Search the listing for the word "attrs" and return each line that contains it.

* [The data]:
▽
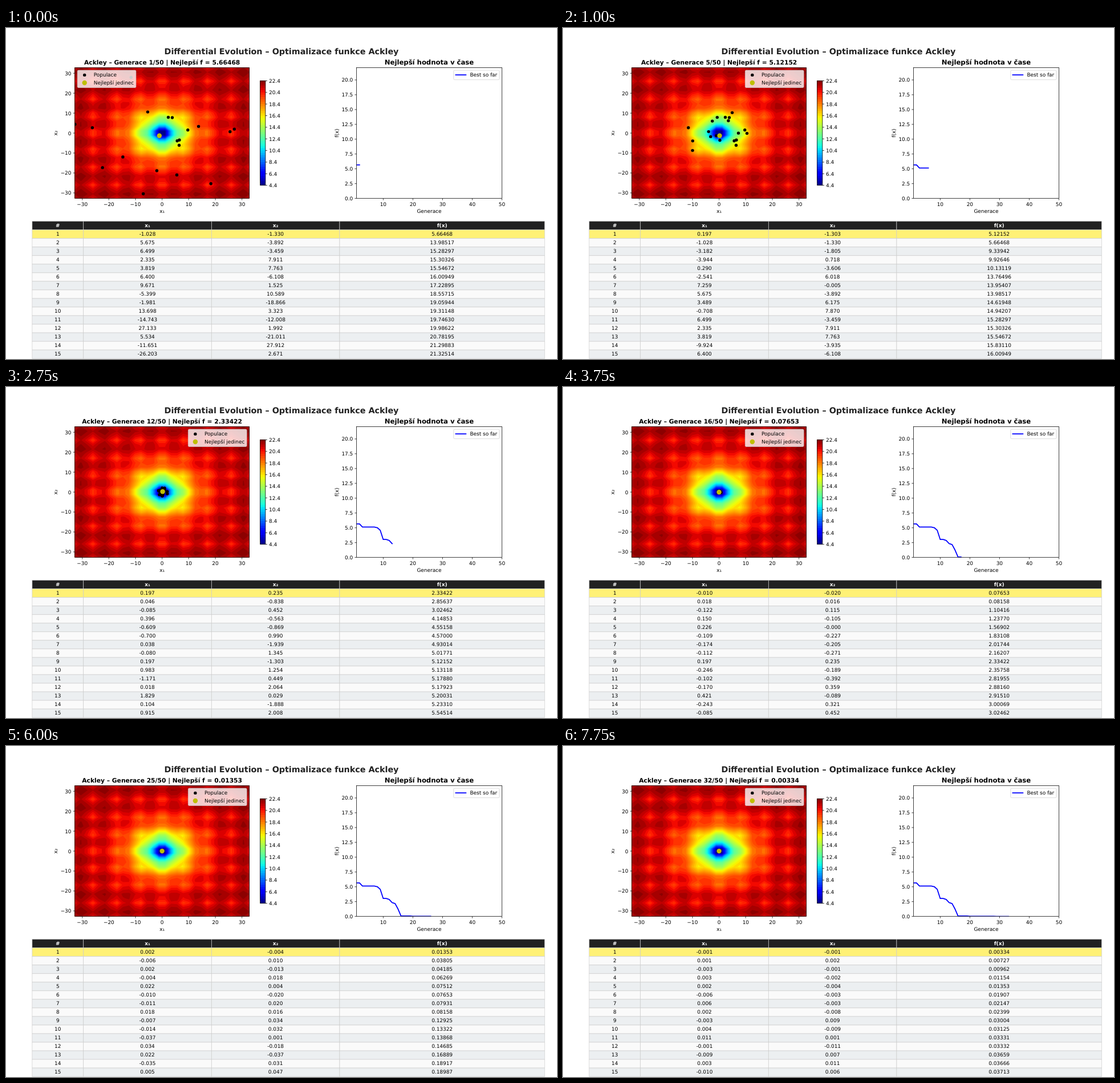
Recreate the animation shown at these times as an HTML page with a canvas. Size 966 by 580 pixels, loop 8000 ms.

```html
<!DOCTYPE html>
<html lang="cs">
<head>
<meta charset="utf-8">
<title>Differential Evolution</title>
<style>
  html, body { margin: 0; width: 966px; height: 580px; overflow: hidden; background: #fff; }
  canvas, svg { position: absolute; left: 0; top: 0; display: block; }
  text { font-family: "DejaVu Sans", sans-serif; font-size: 8.94px; text-rendering: geometricPrecision; }
  .mid { text-anchor: middle; }
  .end { text-anchor: end; }
  .bold { font-weight: bold; }
  .axis { fill: none; stroke: #000; stroke-width: .75; }
  .legend { fill: #fff; fill-opacity: .8; stroke: #ccc; stroke-opacity: .8; stroke-width: .89; }
  .curve { fill: none; stroke: #00f; stroke-width: 1.79; stroke-linecap: square; stroke-linejoin: round; }
  .best { fill: #bfbf00; }
</style>
</head>
<body>
<canvas id="map" width="966" height="580"></canvas>
<svg id="stage" width="966" height="580" viewBox="0 0 966 580"></svg>
<script>
const STEP = 250, GENS = 32, POP = 20, ROWS = 15, LIM = 32.768;
const EM = 8.94;
const left = { x: 120.75, y: 69.6, w: 305.83, h: 229.02 };
const right = { x: 614.54, y: 69.6, w: 254.86, h: 229.02 };
const bar = { x: 445.7, y: 92.5, w: 9.15, h: 183.2 };
const BOTTOM = left.y + left.h;
const px = x => left.x + left.w * (.5 + x / (2 * LIM));
const py = y => left.y + left.h * (.5 - y / (2 * LIM));
const gx = g => right.x + (g - 1) * right.w / 49;
const gy = f => BOTTOM - f * right.h / 22.06;

function ackley(x, y) {
  const c = v => Math.cos(2 * Math.PI * v);
  return 20 + Math.E - 20 * Math.exp(-.2 * Math.sqrt((x * x + y * y) / 2)) - Math.exp((c(x) + c(y)) / 2);
}

// --- population ---
// Each new best member: generation, x1, x2, f.
const bests = [
  [1, -1.028, -1.33, 5.66468], [2, .197, -1.303, 5.12152], [7, -.08, 1.345, 5.01771],
  [8, -.7, .99, 4.57], [9, -.085, .452, 3.02462], [11, .046, -.838, 2.85637],
  [12, .197, .235, 2.33422], [13, -.112, -.271, 2.16207], [14, .15, -.105, 1.2377],
  [15, -.01, -.02, .07653], [18, -.004, .018, .06269], [19, .002, -.004, .01353],
  [28, .001, .002, .00727], [30, -.001, -.001, .00334]
].map(([born, x, y, f]) => ({ born, x, y, f }));

let seed = 20;
const rand = () => (seed = (seed * 16807) % 2147483647) / 2147483647;
const spread = g => LIM * Math.exp((1 - g) / 4);
const inside = (m, g) => Math.max(Math.abs(m.x), Math.abs(m.y)) <= spread(g);

function offspring(g, floor) {
  const coord = () => { const u = 2 * rand() - 1; return spread(g) * u * Math.sqrt(Math.abs(u)); };
  let m;
  do {
    m = { x: coord(), y: coord() };
    m.f = ackley(m.x, m.y);
  } while (m.f <= floor);
  return m;
}

// The search box shrinks steadily; members left outside it are replaced.
const pops = [];
let crowd = Array(POP - 1).fill({ x: Infinity, y: Infinity });
for (let g = 1; g <= GENS; g++) {
  const elite = bests.filter(b => b.born <= g);
  const floor = elite[elite.length - 1].f;
  crowd = crowd.map(m => inside(m, g) && m.f > floor ? m : offspring(g, floor));
  pops[g] = elite.filter(b => inside(b, g)).concat(crowd).sort((a, b) => a.f - b.f).slice(0, POP);
}

// --- contour map ---
const clamp = v => Math.max(0, Math.min(1, v));
const jet = t => 'rgb(' + [
  Math.min((t - .35) / .31, 1 - (t - .89) / .22),
  Math.min((t - .125) / .25, (.91 - t) / .27),
  Math.min(.5 + t / .22, (.65 - t) / .31)
].map(v => Math.round(255 * clamp(v))).join() + ')';

function drawMap() {
  const ctx = document.getElementById('map').getContext('2d');
  const N = 30, BANDS = 45, at = i => -LIM + i * 2 * LIM / (N - 1);
  const grid = Array.from({ length: N }, (_, i) => Array.from({ length: N }, (_, j) =>
    ({ x: px(at(i)), y: py(at(j)), z: ackley(at(i), at(j)) })));
  for (let k = 0; k < BANDS; k++) {
    const level = 4.4 + .4 * k;
    ctx.fillStyle = jet((k + .5) / BANDS);
    ctx.beginPath();
    for (let i = 0; i < N - 1; i++) for (let j = 0; j < N - 1; j++) {
      const quad = [grid[i][j], grid[i + 1][j], grid[i + 1][j + 1], grid[i][j + 1]];
      const pts = [];
      quad.forEach((a, c) => {
        const b = quad[(c + 1) % 4];
        if (a.z >= level) pts.push([a.x, a.y]);
        if ((a.z >= level) !== (b.z >= level)) {
          const u = (level - a.z) / (b.z - a.z);
          pts.push([a.x + u * (b.x - a.x), a.y + u * (b.y - a.y)]);
        }
      });
      pts.forEach((p, c) => c ? ctx.lineTo(...p) : ctx.moveTo(...p));
      if (pts.length) ctx.closePath();
    }
    ctx.fill();
    ctx.fillRect(bar.x, bar.y, bar.w, bar.h * (1 - k / BANDS));
  }
}

// --- static chart parts ---
const stage = document.getElementById('stage');
function add(tag, attrs, parent = stage) {
  const el = document.createElementNS('http://www.w3.org/2000/svg', tag);
  for (const k in attrs) el.setAttribute(k, attrs[k]);
  parent.appendChild(el);
  return el;
}
function label(x, y, str, cls = 'mid', attrs = {}, parent = stage) {
  const el = add('text', { x, y, class: cls, ...attrs }, parent);
  el.textContent = str;
  return el;
}
const num = v => String(v).replace('-', '−');
const line = d => add('path', { d, class: 'axis' });
function xTick(x, v) {
  line(`M${x} ${BOTTOM}v3.13`);
  label(x, BOTTOM + 13.1, num(v));
}
function yTick(x, y, str) {
  line(`M${x} ${y}h-3.13`);
  label(x - 6.26, y + 3.4, str, 'end');
}
const rect = (b, attrs, parent) => add('rect', { x: b.x, y: b.y, width: b.w, height: b.h, ...attrs }, parent);
function clip(id, box) {
  rect(box, {}, add('clipPath', { id }));
  return add('g', { 'clip-path': `url(#${id})` });
}
const midX = b => b.x + b.w / 2;
const sideLabel = (x, str) =>
  label(0, 0, str, 'mid', { transform: `translate(${x} ${left.y + left.h / 2}) rotate(-90)` });

drawMap();
label(483, 45.7, 'Differential Evolution – Optimalizace funkce Ackley', 'mid bold',
  { style: 'font-size:14.31px', fill: '#222' });
const title = label(midX(left), 64.2, '', 'mid bold', { style: 'font-size:10.73px' });
label(midX(right), 64.2, 'Nejlepší hodnota v čase', 'mid bold', { style: 'font-size:11.63px' });

const dots = clip('left', left);
const curve = add('path', { class: 'curve' }, clip('right', right));
[left, right, bar].forEach(b => rect(b, { class: 'axis' }));

for (let v = -30; v <= 30; v += 10) {
  xTick(px(v), v);
  yTick(left.x, py(v), num(v));
}
for (let v = 10; v <= 50; v += 10) xTick(gx(v), v);
for (let v = 0; v <= 20; v += 2.5) yTick(right.x, gy(v), v.toFixed(1));
for (let i = 0; i < 10; i++) {
  const y = bar.y + bar.h * (1 - i / 9);
  line(`M${bar.x + bar.w} ${y}h3.13`);
  label(bar.x + bar.w + 6.26, y + 3.4, (4.4 + 2 * i).toFixed(1), '');
}
label(midX(left), 324.1, 'x₁');
label(midX(right), 324.1, 'Generace');
sideLabel(89.8, 'x₂');
sideLabel(582.9, 'f(x)');

const legend = add('g', {});
rect({ x: 125.2, y: 74.07, w: 102.7, h: 30.4 }, { rx: 1.8, class: 'legend' }, legend);
add('circle', { cx: 137.7, cy: 82.4, r: 2.7 }, legend);
add('circle', { cx: 137.7, cy: 96, r: 4.2, class: 'best' }, legend);
label(153.8, 85, 'Populace', '', {}, legend);
label(153.8, 98.7, 'Nejlepší jedinec', '', {}, legend);

rect({ x: 784.8, y: 74.07, w: 80.1, h: 16.6 }, { rx: 1.8, class: 'legend' });
add('path', { d: 'M788.4 82.2h17.9', class: 'curve' });
label(813.4, 85.2, 'Best so far', '');

// --- table ---
const TABLE = { x: 45.88, y: 338.73, w: 898.38 }, ROW_H = 15.027;
const cols = [0, .1, .35, .6, 1].map(u => TABLE.x + u * TABLE.w);
function tableRow(i, fill, texts, cls, color) {
  const y = TABLE.y + i * ROW_H;
  return texts.map((s, c) => {
    const cell = { x: cols[c], y, w: cols[c + 1] - cols[c], h: ROW_H };
    rect(cell, { fill, stroke: '#ccc', 'stroke-width': .7 });
    return label(midX(cell), y + 10.1, s, cls, { fill: color });
  });
}
tableRow(0, '#212121', ['#', 'x₁', 'x₂', 'f(x)'], 'mid bold', '#fff');
const cells = [];
for (let i = 1; i <= ROWS; i++)
  cells.push(tableRow(i, i === 1 ? '#fff176' : i % 2 ? '#eceff1' : '#fafafa', [i, '', '', ''], 'mid', '#000'));

// --- animation ---
function show(gen) {
  const pop = pops[gen];
  title.textContent = `Ackley – Generace ${gen}/50 | Nejlepší f = ${pop[0].f.toFixed(5)}`;
  dots.textContent = '';
  const dot = (m, r, cls) => add('circle', { cx: px(m.x), cy: py(m.y), r, class: cls }, dots);
  pop.forEach(m => dot(m, 2.7, ''));
  dot(pop[0], 4.2, 'best');
  legend.setAttribute('transform', `translate(${gen === 1 ? 0 : left.w - 102.7 - EM} 0)`);
  let d = `M${gx(1)} ${gy(pops[1][0].f)}`;
  for (let g = 1; g <= gen; g++) d += `L${gx(g + 1)} ${gy(pops[g][0].f)}`;
  curve.setAttribute('d', d);
  cells.forEach(([, x, y, f], i) => {
    x.textContent = pop[i].x.toFixed(3);
    y.textContent = pop[i].y.toFixed(3);
    f.textContent = pop[i].f.toFixed(5);
  });
}

let shown = 0;
function tick() {
  const gen = Math.floor(performance.now() / STEP) % GENS + 1;
  if (gen !== shown) show(shown = gen);
  requestAnimationFrame(tick);
}
tick();
</script>
</body>
</html>
```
△
* [Solution to this task]:
function add(tag, attrs, parent = stage) {
  for (const k in attrs) el.setAttribute(k, attrs[k]);
function label(x, y, str, cls = 'mid', attrs = {}, parent = stage) {
  const el = add('text', { x, y, class: cls, ...attrs }, parent);
const rect = (b, attrs, parent) => add('rect', { x: b.x, y: b.y, width: b.w, height: b.h, ...attrs }, parent);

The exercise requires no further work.